FARMINGTON – In order to help students interested in the legal field get into professional practice more quickly and with less debt, the University of Maine at Farmington is partnering with the University of Maine School of Law in Portland to give students the opportunity to earn both their Bachelor’s degree and Juris Doctor law degree in only six years rather than seven.
UMF’s new 3+3 Accelerated Pre-Law Program provides qualified UMF students with ready access to a path to a professional law degree a year early while also saving a year’s worth of tuition and fees. The program is available this fall.
In addition, the program will help meet the state’s rising shortage of lawyers in Maine’s rural areas. According to data reported by the 2017 annual report of the Board of Overseers of the Bar, Maine counties, especially in the western part of the state, are experiencing a lawyer shortage at the same time as many lawyers are approaching retirement age.
“The shortage of Maine lawyers in the rural areas of the state has a serious impact on Maine citizens who need reliable access to legal services,” said Michael Schoeppner, UMF assistant professor of history and 3+3 APL program coordinator. “This program has the potential to help fill those gaps and provide UMF students interested in pursuing a career in law with a more-affordable head start.”
The new program allows UMF undergraduates in their junior year to apply for admission to the Maine Law Juris Doctor Program and for qualified applicants to be enrolled at the Law School for their senior year.
“UMF’s liberal arts education provides a strong foundation for pre-professional studies, especially the study of law,” said Eric C. Brown, interim UMF president. “This new collaboration between UMF and the University of Maine School of Law creates a bridge for students between our quality well-rounded and wide-ranging education and their law career aspirations.
Some of the undergraduate qualifications for the program include, maintaining a GPA of 3.5, being in good academic standing, achieving an acceptable score on the LSAT, and providing a letter of recommendation from the UMF program coordinator.

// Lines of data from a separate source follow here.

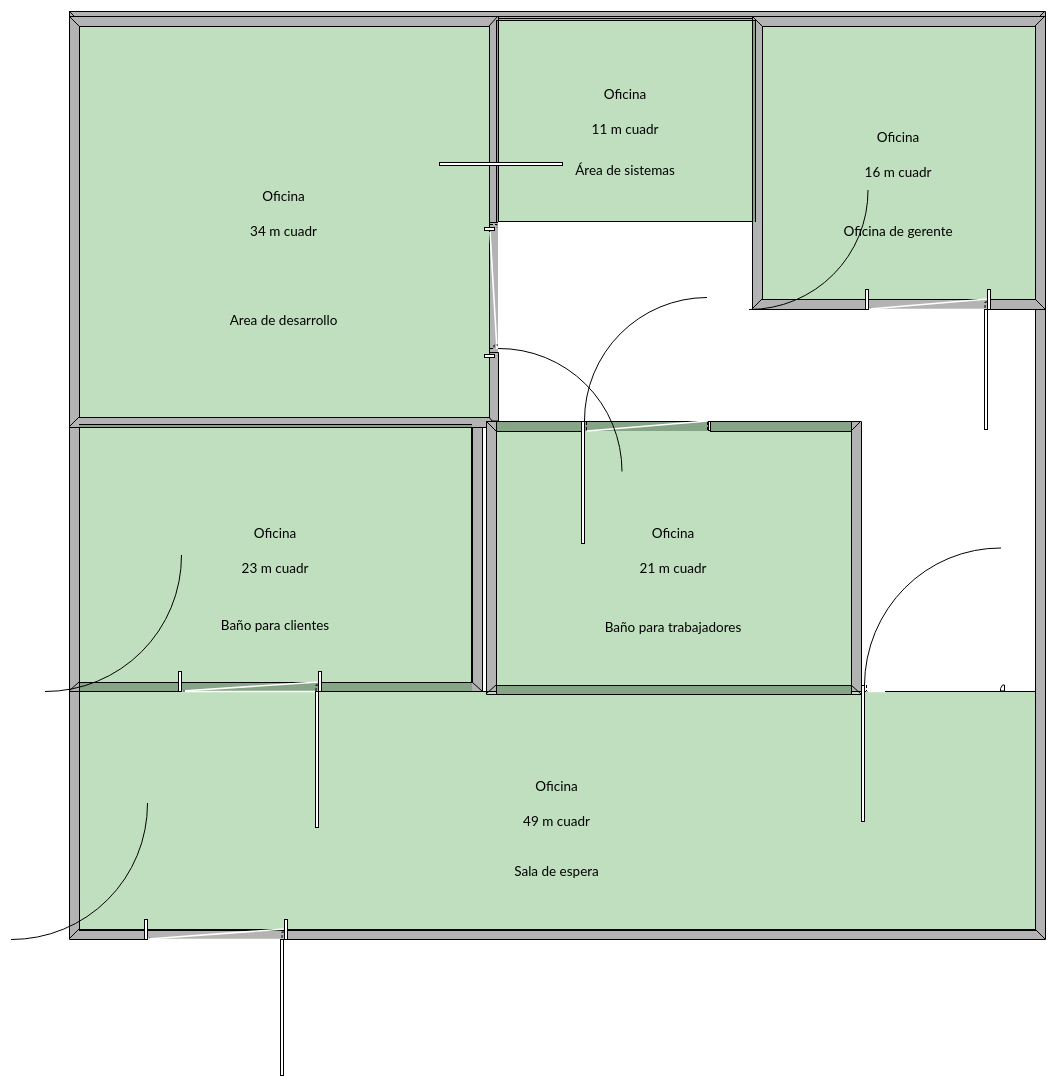
<!DOCTYPE html>
<html lang="es">
<head>
<meta charset="utf-8">
<title>Plano de oficinas</title>
<style>
:root {
  --paper: #ffffff;
  --ink: #000000;
  --wall: #b3b3b3;
  --room: #c0dfbf;
  --overlap: #86a586;
}
* { box-sizing: border-box; margin: 0; padding: 0; }
body { width: 1057px; height: 1087px; overflow: hidden; background: var(--paper); }
.plan { position: relative; width: 1057px; height: 1087px; color: var(--ink); font: 400 13.5px/20px Lato, "Open Sans", sans-serif; }
.drawing { position: absolute; inset: 0; display: block; }
.walls { fill: var(--wall); }
.rooms { fill: var(--room); stroke: var(--ink); }
.overlaps { fill: var(--overlap); }
.edges, .swings { fill: none; stroke: var(--ink); }
.leaves, .jambs { fill: var(--paper); stroke: var(--ink); }
.sills { fill: none; stroke: var(--paper); stroke-width: 1.6; }
.label { position: absolute; width: 180px; display: flex; flex-direction: column; gap: 15px; text-align: center; transform: translateX(-50%); }
.label h2 { font: inherit; }
.label .use { margin-top: var(--drop); }
.development { left: 283.5px; top: 186px; --drop: 54px; }
.systems { left: 625px; top: 84px; --drop: 6px; }
.manager { left: 898px; top: 127px; --drop: 24px; }
.clients { left: 275px; top: 523px; --drop: 22px; }
.workers { left: 673px; top: 523px; --drop: 24px; }
.waiting { left: 556.5px; top: 776px; --drop: 15px; }
</style>
</head>
<body>
<main class="plan">
  <svg class="drawing" width="1057" height="1087" viewBox="0 0 1057 1087" aria-hidden="true">
    <g class="walls">
      <rect x="69" y="11" width="976" height="9"/>
      <rect x="69" y="11" width="10" height="928"/>
      <rect x="1035" y="11" width="10" height="928"/>
      <rect x="69" y="929" width="976" height="10"/>
      <rect x="69" y="16" width="429" height="10"/>
      <rect x="489" y="16" width="9" height="405"/>
      <rect x="69" y="417" width="417" height="10"/>
      <rect x="486" y="417" width="12" height="5"/>
      <rect x="752" y="16" width="293" height="10"/>
      <rect x="752" y="16" width="10" height="293"/>
      <rect x="752" y="299" width="293" height="10"/>
      <rect x="472" y="425" width="10" height="266"/>
      <rect x="486" y="421" width="10" height="273"/>
      <rect x="851" y="421" width="10" height="273"/>
    </g>

    <g class="rooms">
      <rect x="79.5" y="26.5" width="410" height="391"/>
      <rect x="496.5" y="20.5" width="259" height="201"/>
      <rect x="762.5" y="26.5" width="273" height="273"/>
      <rect x="79.5" y="424.5" width="392" height="267"/>
      <rect x="79.5" y="691.5" width="956" height="239"/>
      <rect x="496.5" y="421.5" width="355" height="273"/>
    </g>

    <g class="overlaps">
      <rect x="496" y="20" width="3" height="202"/>
      <rect x="752" y="20" width="3" height="202"/>
      <rect x="79" y="424" width="393" height="3"/>
      <rect x="79" y="682" width="393" height="9"/>
      <rect x="496" y="421" width="355" height="10"/>
      <rect x="496" y="685" width="355" height="9"/>
      <rect x="79" y="929" width="956" height="2"/>
    </g>

    <g class="edges">
      <!-- outer shell -->
      <path d="M144 939.5H69.5V11.5H1045.5V939.5H286"/>
      <path d="M79.5 427V930M1035.5 309V930M79 929.5H1035M79 930.5H1035"/>
      <path d="M69 939L79 929M1045 939L1035 929M69 11L74 16M1045 11L1040 16M74 16.5H1040M498 18.5H752"/>
      <!-- development area -->
      <path d="M69 16.5H498.5V222M489.5 26V222M489 222.5H498M489 352.5H498.5V421M489.5 352V417M69 427.5H486M69 16L79 26M498 16L489 26M69 427L79 417M489 417L492 421H498"/>
      <!-- systems area -->
      <path d="M496.5 20V222M498.5 20V222M752.5 20V222M755.5 20V222M496 20.5H755"/>
      <!-- manager office -->
      <path d="M865 309.5H752.5V16.5H1045.5M990 309.5H1045M762 299.5H1035M752 16L762 26M1045 16L1035 26M752 309L762 299M1045 309L1035 299"/>
      <!-- client bathroom -->
      <path d="M69 691.5H180M320 691.5H482.5V427M472.5 427V682M79 682.5H472M79 424.5H472M69 691L79 682M482 691L472 682"/>
      <!-- worker bathroom -->
      <path d="M584 421.5H486.5V694.5H861.5V421.5H710M496.5 421V694M851.5 421V694M496 431.5H584M710 431.5H851M584 421.5H710M496 685.5H851"/>
      <path d="M486 421L496 431M861 421L851 431M486 694L496 685M861 694L851 685"/>
    </g>

    <g class="sills">
      <path d="M181 691.5H318M147 939.5H284M868 309.5H987M868 691.5H885"/>
      <path d="M182 691L319 682M148 939L285 929M869 309L988 299M587 431L708 421M490 232L497 349M866 691L885 690"/>
    </g>

    <g class="swings">
      <path d="M622 471.5A123 123 0 0 0 498 348.5"/>
      <path d="M707 297.5A123 123 0 0 0 584.5 421"/>
      <path d="M868 190A119 119 0 0 1 749 309.5"/>
      <path d="M181.5 555A136 136 0 0 1 45 691.5"/>
      <path d="M147.5 803A136 136 0 0 1 11 939.5"/>
      <path d="M1001 548A136 138 0 0 0 864.5 685"/>
    </g>

    <g class="jambs">
      <rect x="178.5" y="671.5" width="3" height="20"/>
      <rect x="318.5" y="671.5" width="3" height="20"/>
      <rect x="144.5" y="919.5" width="3" height="20"/>
      <rect x="284.5" y="919.5" width="3" height="20"/>
      <rect x="865.5" y="289.5" width="3" height="20"/>
      <rect x="987.5" y="289.5" width="3" height="20"/>
      <rect x="484.5" y="227.5" width="10" height="3"/>
      <rect x="484.5" y="354.5" width="10" height="3"/>
      <rect x="708.5" y="421.5" width="2" height="9"/>
      <path d="M1000.5 691V688.5L1002.5 685H1004.5V691Z"/>
    </g>
    <g class="edges" stroke-dasharray="3 2">
      <path d="M181.5 682V691H185M318 685H316V691M147.5 930V938H150M284 932H282V938M868.5 300V308H871M987 302H985V308M586.5 422V430M707.5 422V430M490 224.5H497V228M490 348.5H494V345H498M866.5 685V691"/>
    </g>

    <g class="leaves">
      <rect x="439.5" y="162.5" width="123" height="3"/>
      <rect x="581.5" y="421.5" width="3" height="122"/>
      <rect x="984.5" y="309.5" width="3" height="120"/>
      <rect x="315.5" y="691.5" width="3" height="136"/>
      <rect x="280.5" y="939.5" width="3" height="136"/>
      <rect x="861.5" y="685.5" width="3" height="136"/>
    </g>
  </svg>

  <section class="label development"><h2>Oficina</h2><p>34 m cuadr</p><p class="use">Area de desarrollo</p></section>
  <section class="label systems"><h2>Oficina</h2><p>11 m cuadr</p><p class="use">Área de sistemas</p></section>
  <section class="label manager"><h2>Oficina</h2><p>16 m cuadr</p><p class="use">Oficina de gerente</p></section>
  <section class="label clients"><h2>Oficina</h2><p>23 m cuadr</p><p class="use">Baño para clientes</p></section>
  <section class="label workers"><h2>Oficina</h2><p>21 m cuadr</p><p class="use">Baño para trabajadores</p></section>
  <section class="label waiting"><h2>Oficina</h2><p>49 m cuadr</p><p class="use">Sala de espera</p></section>
</main>
</body>
</html>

Students who successfully complete their first year in the Maine Law program will receive their UMF bachelor’s degree in their chosen major and be on their way to their law degree.
“The 3+3 Accelerated Pre-Law Program will enable students at the University of Maine at Farmington to pursue the study of law earlier and with less cost,” said Danielle Conway, dean and professor at the University of Maine School of Law. “We are thrilled to collaborate with UMF to encourage more students to enter the legal profession, and also to raise awareness about the significance of the rule of law in supporting all of our communities in Maine.”
Once enrolled at Maine Law, students will begin taking courses in Civil Procedure, Criminal and Constitutional Law, Property, Torts, Contracts and Legal Research and Writing.
To help students learn more about law school in general and UMF’s new 3+3 Accelerated Pre-Law Program, Caroline Wilshusen, associate dean for admissions at Maine Law, will be holding an information session from 12-1 p.m., Wednesday, Oct. 10, in Room 105, in the Roberts Learning Center on the UMF campus.
“We are excited to partner with the University of Maine at Farmington to create a pathway for students to a law degree,“ said Caroline Wilshusen, associate dean for admissions at Maine Law. “Our alumni are leaders throughout the State of Maine as well as community innovators and this is an opportunity to support students, as undergraduates, to those roles in their communities.”
For more information, visit the UMF website at: https://www.umf.maine.edu/academics/programs/33-accelerated-pre-law/
The University of Maine System is increasingly pursuing partnerships to tackle Maine’s top workforce challenges. Earlier this month, Maine’s public universities announced a plan to double nursing enrollment to reverse a state shortage and in November voters will be asked to approve Question 4, a $49 million infrastructure bond that will expand education and training across the System to produce more in-demand healthcare, teaching and STEM professionals.